WHAT IS REQUIRED =
Locate the word "lead" in the material, then show every line that holds it.

DATA IN THIS EXERCISE =
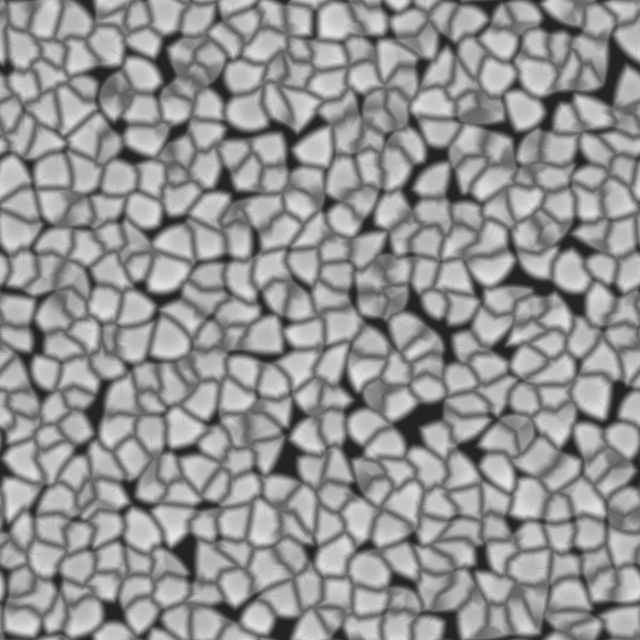
Give the GLSL for this texture, as a WebGL 2 fragment shader.

```glsl
#version 300 es
precision highp float;
// Tightly packed grey stone chips with soft dark joints, seamless on all sides.
// Each cell of a wrapping grid holds one chip: three circular arcs intersected.
// The deepest chip wins a point; its lead over the runner-up carves the joint.

uniform vec2 u_resolution;
out vec4 fragColor;

const float GRID = 20.0;
const float TAU = 6.28319;

// Integer hash of a wrapped cell and a channel, three values in 0..1
vec3 hash(vec2 cell, int channel) {
    uvec3 v = uvec3(uvec2(mod(cell, GRID)), uint(channel));
    v = v * 1664525u + 1013904223u;
    v.x += v.y * v.z; v.y += v.z * v.x; v.z += v.x * v.y;
    v ^= v >> 16u;
    v.x += v.y * v.z; v.y += v.z * v.x; v.z += v.x * v.y;
    return vec3((v >> 8u) & 0xffffu) / 65535.0;
}

// Depth inside a chip around the origin, negative outside
float chipDepth(vec2 p, vec2 cell, float turn) {
    float depth = 0.92 - length(p);
    for (int k = 0; k < 3; k++) {
        vec3 h = hash(cell, k + 1);
        float angle = TAU * (turn + (float(k) + 0.45 * (h.x - 0.5)) / 3.0);
        vec2 normal = vec2(cos(angle), sin(angle));
        float bend = mix(0.25, 4.0, h.z * h.z);   // small is round, large is flat
        float reach = mix(0.38, 0.66, h.y);
        depth = min(depth, reach + bend - length(p + normal * bend));
    }
    return depth;
}

void main() {
    vec2 pos = gl_FragCoord.xy / u_resolution * GRID;
    vec2 home = floor(pos);

    // Find the deepest chip and the runner-up
    float first = -9.0, second = -9.0;
    vec2 local = vec2(0.0);
    vec3 trait = vec3(0.0);
    for (int y = -2; y <= 2; y++) {
        for (int x = -2; x <= 2; x++) {
            vec2 cell = home + vec2(x, y);
            vec3 seed = hash(cell, 0);
            vec2 p = pos - cell - 0.5 - 0.75 * (seed.xy - 0.5);
            float depth = chipDepth(p, cell, seed.z);
            if (depth > first) {
                second = first;
                first = depth;
                local = p;
                trait = hash(cell, 7);
            } else {
                second = max(second, depth);
            }
        }
    }

    // Rounded joints between touching chips, smooth hollows in the gaps
    float lead = first - second;
    float blend = max(0.1 - lead, 0.0);
    float hollow = first + 2.5 * blend * blend;
    float joint = sqrt(0.25 * lead * lead + 0.0016) - 0.06;
    float body = smoothstep(-0.17, 0.18, min(hollow, joint));

    // Brighter rims, slightly more so below, and a tone per chip
    float radius = length(local);
    float rim = 0.1 * smoothstep(0.1, 0.6, radius) - 0.06 * local.y;
    float tone = 0.14 + body * (0.57 + 0.07 * trait.x + rim);

    // Faint hairline cracks running outward
    float spoke = fract(atan(local.y, local.x + 1e-5) * 5.0 / TAU + trait.y) - 0.5;
    float crackDistance = abs(spoke) * TAU / 5.0 * radius;
    float crack = (1.0 - smoothstep(0.0, 0.035, crackDistance)) * smoothstep(0.12, 0.35, radius);
    tone -= 0.07 * crack * body * trait.z;

    fragColor = vec4(vec3(tone), 1.0);
}
```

FINISHED TASK =
// The deepest chip wins a point; its lead over the runner-up carves the joint.
    float lead = first - second;
    float blend = max(0.1 - lead, 0.0);
    float joint = sqrt(0.25 * lead * lead + 0.0016) - 0.06;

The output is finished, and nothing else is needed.